A colleague was working on a service design project that required in-person research (this was before COVID-19), and on her RACI chart, she had clearly communicated to the client that it was the client’s responsibility to book a meeting space to conduct this research. She had logged a risk with her team that the client might not be able to secure a space.
Two days before the research commenced, the client informed her they weren’t able to secure the space. Luckily, her risk mitigation strategy on this particular risk was to book a backup space at the office, which she had done weeks ago.
Something that could have stalled the project for weeks had become nothing more than an email that said something like “All good, we’ll use our space."
Here’s another example:
An agency agreed to an aggressive timeline for a highly technical project. The team had raised concerns as the project was being initiated, but leadership still wanted to proceed.
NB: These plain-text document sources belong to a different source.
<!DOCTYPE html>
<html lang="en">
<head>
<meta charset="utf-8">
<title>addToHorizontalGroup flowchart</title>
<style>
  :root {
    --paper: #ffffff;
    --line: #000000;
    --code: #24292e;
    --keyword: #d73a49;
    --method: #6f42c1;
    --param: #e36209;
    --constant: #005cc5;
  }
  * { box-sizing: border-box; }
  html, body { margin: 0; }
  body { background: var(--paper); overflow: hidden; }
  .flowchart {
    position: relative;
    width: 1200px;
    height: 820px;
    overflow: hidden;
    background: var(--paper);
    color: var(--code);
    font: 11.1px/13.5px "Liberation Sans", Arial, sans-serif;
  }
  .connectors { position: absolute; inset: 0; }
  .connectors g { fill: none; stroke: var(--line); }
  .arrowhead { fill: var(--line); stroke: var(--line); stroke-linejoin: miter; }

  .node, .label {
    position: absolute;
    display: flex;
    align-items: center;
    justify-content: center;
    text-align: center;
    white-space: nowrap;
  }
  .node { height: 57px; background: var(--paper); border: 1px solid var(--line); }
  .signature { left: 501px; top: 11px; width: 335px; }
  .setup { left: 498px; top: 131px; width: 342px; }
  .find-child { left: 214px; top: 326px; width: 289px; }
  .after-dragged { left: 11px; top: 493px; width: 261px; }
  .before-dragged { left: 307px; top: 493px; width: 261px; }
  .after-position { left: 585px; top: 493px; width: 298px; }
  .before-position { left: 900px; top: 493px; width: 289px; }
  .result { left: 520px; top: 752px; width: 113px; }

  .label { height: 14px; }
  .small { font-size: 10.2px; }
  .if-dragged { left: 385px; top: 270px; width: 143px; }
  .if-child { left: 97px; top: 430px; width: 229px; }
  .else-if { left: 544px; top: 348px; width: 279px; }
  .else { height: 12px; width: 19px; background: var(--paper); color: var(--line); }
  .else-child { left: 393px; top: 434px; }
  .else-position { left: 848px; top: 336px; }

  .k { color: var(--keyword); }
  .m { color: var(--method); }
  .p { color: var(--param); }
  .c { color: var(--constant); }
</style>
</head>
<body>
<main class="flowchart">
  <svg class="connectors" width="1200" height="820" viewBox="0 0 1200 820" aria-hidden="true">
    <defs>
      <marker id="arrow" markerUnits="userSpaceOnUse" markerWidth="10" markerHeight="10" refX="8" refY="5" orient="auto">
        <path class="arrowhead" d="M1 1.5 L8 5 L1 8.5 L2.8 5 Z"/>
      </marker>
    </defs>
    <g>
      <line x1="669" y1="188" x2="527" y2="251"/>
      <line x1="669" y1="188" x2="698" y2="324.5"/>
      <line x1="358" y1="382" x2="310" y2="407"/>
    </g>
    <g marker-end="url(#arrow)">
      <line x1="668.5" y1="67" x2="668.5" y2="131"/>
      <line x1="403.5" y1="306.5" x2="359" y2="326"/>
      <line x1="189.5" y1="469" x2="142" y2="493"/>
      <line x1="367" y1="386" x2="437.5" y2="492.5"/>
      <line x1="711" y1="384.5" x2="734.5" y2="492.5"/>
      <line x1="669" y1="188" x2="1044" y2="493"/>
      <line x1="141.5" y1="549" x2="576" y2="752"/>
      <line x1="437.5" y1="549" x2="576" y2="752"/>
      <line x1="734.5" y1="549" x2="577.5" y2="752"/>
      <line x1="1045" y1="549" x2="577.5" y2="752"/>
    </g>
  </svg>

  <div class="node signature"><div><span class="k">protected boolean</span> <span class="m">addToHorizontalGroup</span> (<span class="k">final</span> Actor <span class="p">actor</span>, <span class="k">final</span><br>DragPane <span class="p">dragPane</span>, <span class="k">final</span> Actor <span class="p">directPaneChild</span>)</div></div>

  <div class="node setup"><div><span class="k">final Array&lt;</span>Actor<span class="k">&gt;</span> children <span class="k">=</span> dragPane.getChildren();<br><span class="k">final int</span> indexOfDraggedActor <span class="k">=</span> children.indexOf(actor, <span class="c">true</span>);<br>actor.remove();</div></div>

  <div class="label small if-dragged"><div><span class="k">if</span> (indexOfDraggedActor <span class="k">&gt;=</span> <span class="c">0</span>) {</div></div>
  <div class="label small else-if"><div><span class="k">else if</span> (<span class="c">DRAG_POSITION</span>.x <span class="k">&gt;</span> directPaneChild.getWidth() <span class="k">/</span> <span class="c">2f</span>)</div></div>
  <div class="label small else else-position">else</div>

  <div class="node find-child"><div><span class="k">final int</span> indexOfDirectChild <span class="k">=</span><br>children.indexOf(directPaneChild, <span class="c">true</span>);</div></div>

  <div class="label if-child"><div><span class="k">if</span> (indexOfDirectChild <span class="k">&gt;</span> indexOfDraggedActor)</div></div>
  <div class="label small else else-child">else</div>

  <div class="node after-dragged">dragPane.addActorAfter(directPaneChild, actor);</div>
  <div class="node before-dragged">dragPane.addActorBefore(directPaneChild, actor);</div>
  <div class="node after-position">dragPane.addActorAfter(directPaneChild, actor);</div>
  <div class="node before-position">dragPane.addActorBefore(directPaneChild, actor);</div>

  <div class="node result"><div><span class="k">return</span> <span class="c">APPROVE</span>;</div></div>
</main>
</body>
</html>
The project manager and technical architect logged the timeline risk before the project started, and their risk response strategy was to re-evaluate the project timeline using a Monte Carlo simulation.
After calculating a pessimistic, optimistic, and likely duration for every project activity on the critical path, they determined mathematically that the project had a 3% chance of hitting the deadline.
The project manager raised this with the client, and the client agreed to re-scope the project and re-baseline the project before getting going. It was too big of a risk for them to take.
Risk Register Template
There are a lot of risk register templates available online, and I would recommend looking at one that fits your needs, rather than one that includes every possible scenario.
In the risk management plan template available in DPM Membership, we’ve tried to keep the risk register as simple as possible to ensure that you’re able to enter the relevant information for your project.
Best Practices For Risk Management Plans
Consider these best practices to help you craft an effective risk management plan:
- Develop the risk management plan during the project planning phase, after you’ve developed the project charter and the project management plan, to give stakeholders the necessary context
- Adapt the format and level of detail of the risk management plan to align with the needs of the project, industry, and organization that you support
- Assign a risk owner to every risk identified in your risk register, and hold them accountable for the risk response
- Continuously identify risks throughout the project life cycle and update the risk register accordingly
- During project closing, archive your risk management plan and use it to inform risk planning on future projects.
What Do You Think?
Whether you’re a novice project manager or a seasoned pro, having a good risk management plan is vital to project success. And, the key to a successful risk management plan is adaptability.
You need to make sure that, with every project you run, you can adapt the risk management plan to your project, industry, and organization.
If you’ve got a great story about a risk you mitigated successfully on your project or a different way to manage risk, please share it in the comments below!